Vietnam meets France meets Western Australia's sprawling Great Southern region by way of a Parisian-themed small bar inside one of the state's first licensed hotels. Liberté might be one of this country's most singular and idiosyncratic prospects, yet its spirited brand of hospitality is all too easy to fall for. Here's the plan. Either bag a seat in the bistro-inspired front room (handsome wooden bar, round zinc tables, ephemera galore) or commandeer a sofa in the Belle Époque-era parlour. Kick things off with a round of local beers, wines or well-made cocktails from bar manager and gracious host Keryn Giles, then begin your assault on the menu.
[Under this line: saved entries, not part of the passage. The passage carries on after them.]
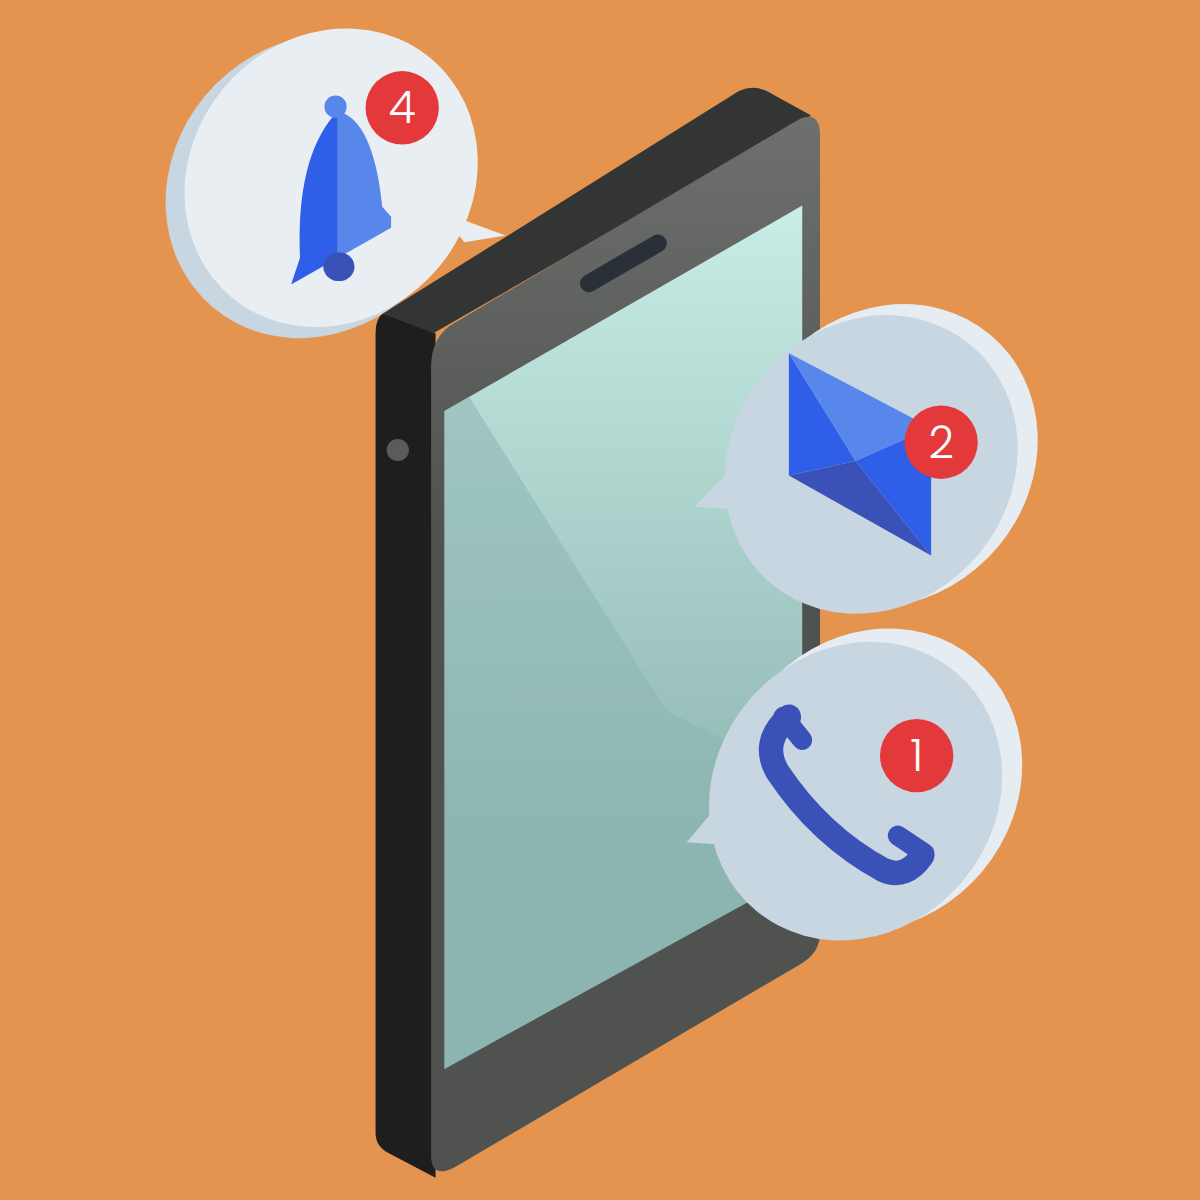
<!DOCTYPE html>
<html lang="en">
<head>
<meta charset="utf-8">
<title>Phone Notifications</title>
<link rel="stylesheet" href="https://fonts.googleapis.com/css2?family=Poppins:wght@300&display=swap">
<style>
  :root {
    --backdrop: #e5944f;
    --phone-edge: #1d1e1d;
    --phone-top: #333534;
    --phone-face: #505250;
    --phone-face-light: #6e706e;
    --speaker: #2a3038;
    --button: #5a5c5a;
    --screen-light: #c8ede6;
    --screen-dark: #8db4b0;
    --bubble-face: #e9eef2;
    --bubble-rim: #c7d6e0;
    --bubble-face-cool: #c7d6e0;
    --bubble-rim-light: #e6edf2;
    --icon-blue: #2f5ee8;
    --icon-blue-light: #5887ec;
    --icon-blue-dark: #3a52b8;
    --badge-red: #e3393a;
    --badge-text: #ffffff;
  }
  html, body {
    margin: 0;
    padding: 0;
    width: 1200px;
    height: 1200px;
    overflow: hidden;
    background: var(--backdrop);
  }
  .artboard {
    display: block;
    width: 1200px;
    height: 1200px;
  }
  .badge-count {
    font-family: "Poppins", sans-serif;
    font-weight: 300;
    font-size: 40px;
    fill: var(--badge-text);
    text-anchor: middle;
    dominant-baseline: central;
  }
</style>
</head>
<body>
<svg class="artboard" viewBox="0 0 1080 1080" xmlns="http://www.w3.org/2000/svg" role="img" aria-label="Smartphone with notification bubbles for alerts, messages and calls">
  <defs>
    <linearGradient id="screen-glow" x1="0" y1="0" x2="0" y2="1">
      <stop offset="0" stop-color="var(--screen-light)"/>
      <stop offset="0.75" stop-color="var(--screen-dark)"/>
    </linearGradient>
    <linearGradient id="face-sheen" x1="0" y1="0" x2="0" y2="1">
      <stop offset="0" stop-color="var(--phone-face-light)"/>
      <stop offset="0.4" stop-color="var(--phone-face)"/>
    </linearGradient>
    <circle id="badge-dot" r="33" fill="var(--badge-red)"/>
  </defs>

  <rect width="1080" height="1080" fill="var(--backdrop)"/>

  <g class="phone">
    <path class="phone-side" d="M345,282 Q338,286 338,300 L338,1020 Q338,1032 350,1038 L392,1060 L392,300 Z" fill="var(--phone-edge)"/>
    <path class="phone-top" d="M345,282 L665,82 Q678,76 690,82 L730,104 L390,300 Z" fill="var(--phone-top)"/>
    <path class="phone-face" d="M410,290 L718,108 Q738,98 738,122 L738,840 Q738,858 720,868 L410,1050 Q388,1062 388,1040 L388,330 Q388,302 410,290 Z" fill="url(#face-sheen)"/>
    <circle class="side-button" cx="358" cy="405" r="10" fill="var(--button)"/>
    <line class="speaker" x1="530" y1="255" x2="592" y2="219" stroke="var(--speaker)" stroke-width="16" stroke-linecap="round"/>
    <polygon class="screen" points="400,370 722,185 722,785 400,962" fill="url(#screen-glow)"/>
    <polygon class="screen-shade" points="400,370 422,357 600,640 722,700 722,785 400,962" fill="var(--screen-dark)" opacity="0.55"/>
  </g>

  <g class="bubble bubble-alerts">
    <ellipse cx="283" cy="168" rx="128" ry="142" transform="rotate(40 283 168)" fill="var(--bubble-rim)"/>
    <polygon points="395,190 455,212 418,218" fill="var(--bubble-face)"/>
    <ellipse cx="298" cy="160" rx="126" ry="140" transform="rotate(40 298 160)" fill="var(--bubble-face)"/>
    <path class="bell-dark" d="M262,256 L270,232 Q266,140 304,100 L304,232 Z" fill="var(--icon-blue)"/>
    <path class="bell-light" d="M304,100 Q336,108 344,186 L352,195 L352,205 L304,232 Z" fill="var(--icon-blue-light)"/>
    <path d="M262,256 L304,232 L352,205 L262,256 Z" fill="var(--icon-blue)"/>
    <ellipse class="bell-clapper" cx="305" cy="240" rx="14" ry="13" fill="var(--icon-blue-dark)"/>
    <circle cx="302" cy="96" r="10" fill="var(--icon-blue-light)"/>
    <use href="#badge-dot" x="362" y="97"/>
    <text class="badge-count" x="362" y="97">4</text>
  </g>

  <g class="bubble bubble-messages">
    <ellipse cx="800" cy="410" rx="128" ry="142" transform="rotate(40 800 410)" fill="var(--bubble-rim-light)"/>
    <polygon points="660,420 625,456 690,460" fill="var(--bubble-face-cool)"/>
    <ellipse cx="784" cy="418" rx="126" ry="140" transform="rotate(40 784 418)" fill="var(--bubble-face-cool)"/>
    <polygon class="envelope-left" points="710,318 770,415 710,428" fill="var(--icon-blue)"/>
    <polygon class="envelope-flap" points="710,318 838,385 770,415" fill="var(--icon-blue-light)"/>
    <polygon class="envelope-right" points="838,385 838,500 770,415" fill="var(--icon-blue)"/>
    <polygon class="envelope-bottom" points="710,428 770,415 838,500" fill="var(--icon-blue-dark)"/>
    <use href="#badge-dot" x="847" y="398"/>
    <text class="badge-count" x="847" y="398">2</text>
  </g>

  <g class="bubble bubble-calls">
    <ellipse cx="786" cy="702" rx="128" ry="142" transform="rotate(40 786 702)" fill="var(--bubble-rim-light)"/>
    <polygon points="650,720 618,758 680,762" fill="var(--bubble-face-cool)"/>
    <ellipse cx="770" cy="712" rx="126" ry="140" transform="rotate(40 770 712)" fill="var(--bubble-face-cool)"/>
    <path class="handset" d="M710,645 Q684,668 700,695 Q738,752 795,783 Q815,792 830,770" fill="none" stroke="var(--icon-blue-dark)" stroke-width="22" stroke-linecap="round"/>
    <line x1="705" y1="645" x2="722" y2="666" stroke="var(--icon-blue-dark)" stroke-width="18" stroke-linecap="round"/>
    <line x1="808" y1="752" x2="832" y2="768" stroke="var(--icon-blue-dark)" stroke-width="18" stroke-linecap="round"/>
    <use href="#badge-dot" x="825" y="680"/>
    <text class="badge-count" x="825" y="680">1</text>
  </g>
</svg>
</body>
</html>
Amy Hamilton believes in flavour and cooking without borders, so her Indochine steak tartare is crunched up with fried shallots, jewels of finger lime add pop to jet-black salt and pepper squid, and vegetarian potato and fennel dumplings are showered with crisp matchsticks of pommes pailles. Be it garlic-bread gougères to start, fat profiteroles filled with Vietnamese coffee ice-cream to finish, or a sassy floor team right through, Liberté has no shortage of ambassadors to make its case as a shining regional star.
160-162 Stirling Tce, Albany, WA, libertealbany.com.au
The grand reveal of Millbrook's vines, man-made lake and handsome stone cellar door is reason enough to make the one-hour drive from Perth to historic Jarrahdale. The view gets even better from the first-floor dining room. Initially, it's the wraparound vistas of the surrounding forest that strike you, but once the vegetable-forward food of Guy Jeffreys joins the party – and Millbrook is definitely a long lunch best enjoyed in numbers – the focus quickly reverts to what's happening tableside. The kitchen's choice entrée is the most direct line to the organic estate garden and might feature sweet Hungarian peppers, grilled and stuffed with rice, or thick-cut raw kingfish showered with grated horseradish and thumb-sized caigua, the Bolivian cucumbers. Despite this focus on heirloom varieties, the menu also celebrates the familiar. Dry-aged, bone-in blade steak is served with squeaky string beans and house-made potato crisps. Watermelon and chilli salt combine in an unexpected pre- dessert. Wines priced at a steal, relaxed service, and homely desserts like chocolate parfait served simply with blood plums, reinforce the accessibility of this essential destination restaurant.
Old Chestnut La, Jarrahdale, WA, millbrook.wine
Millbrook Winery.
It's the little things that make this cellar door restaurant a must on any Margaret River eating itinerary. The vibrancy of local whiting, quick-cured to order and presented on a slick of dashi-enriched cream. The give of noodle- like strands of squid, poached in butter and served in a bright broth sharpened with preserved lemon. The tangle of precision-sliced snow peas that conceal fat baked-potato gnocchi, as much an aesthetic flourish as it is about playing crunch against soft. Yet despite all this minutiae, this sleek dining room – all dark surfaces and terrazzo flooring – nails the bigger things, too. "Side dish" seems like a put-down for something as well built as a half-head of cauliflower enriched with miso butter, the steadily expanding wine range has zero weak spots, and the view of the vines and surrounding valley remains a conversation stopper – as is a glossy, chocolate-coated cube of salted caramel and chocolate mousse, the latest in Seth James's ongoing series of photo-ready desserts. A polished floor team, meanwhile, underscores Wills Domain as the complete Margaret River lunchtime package.
Cnr Brash & Abbey Farm Rds, Yallingup, WA, willsdomain.com.au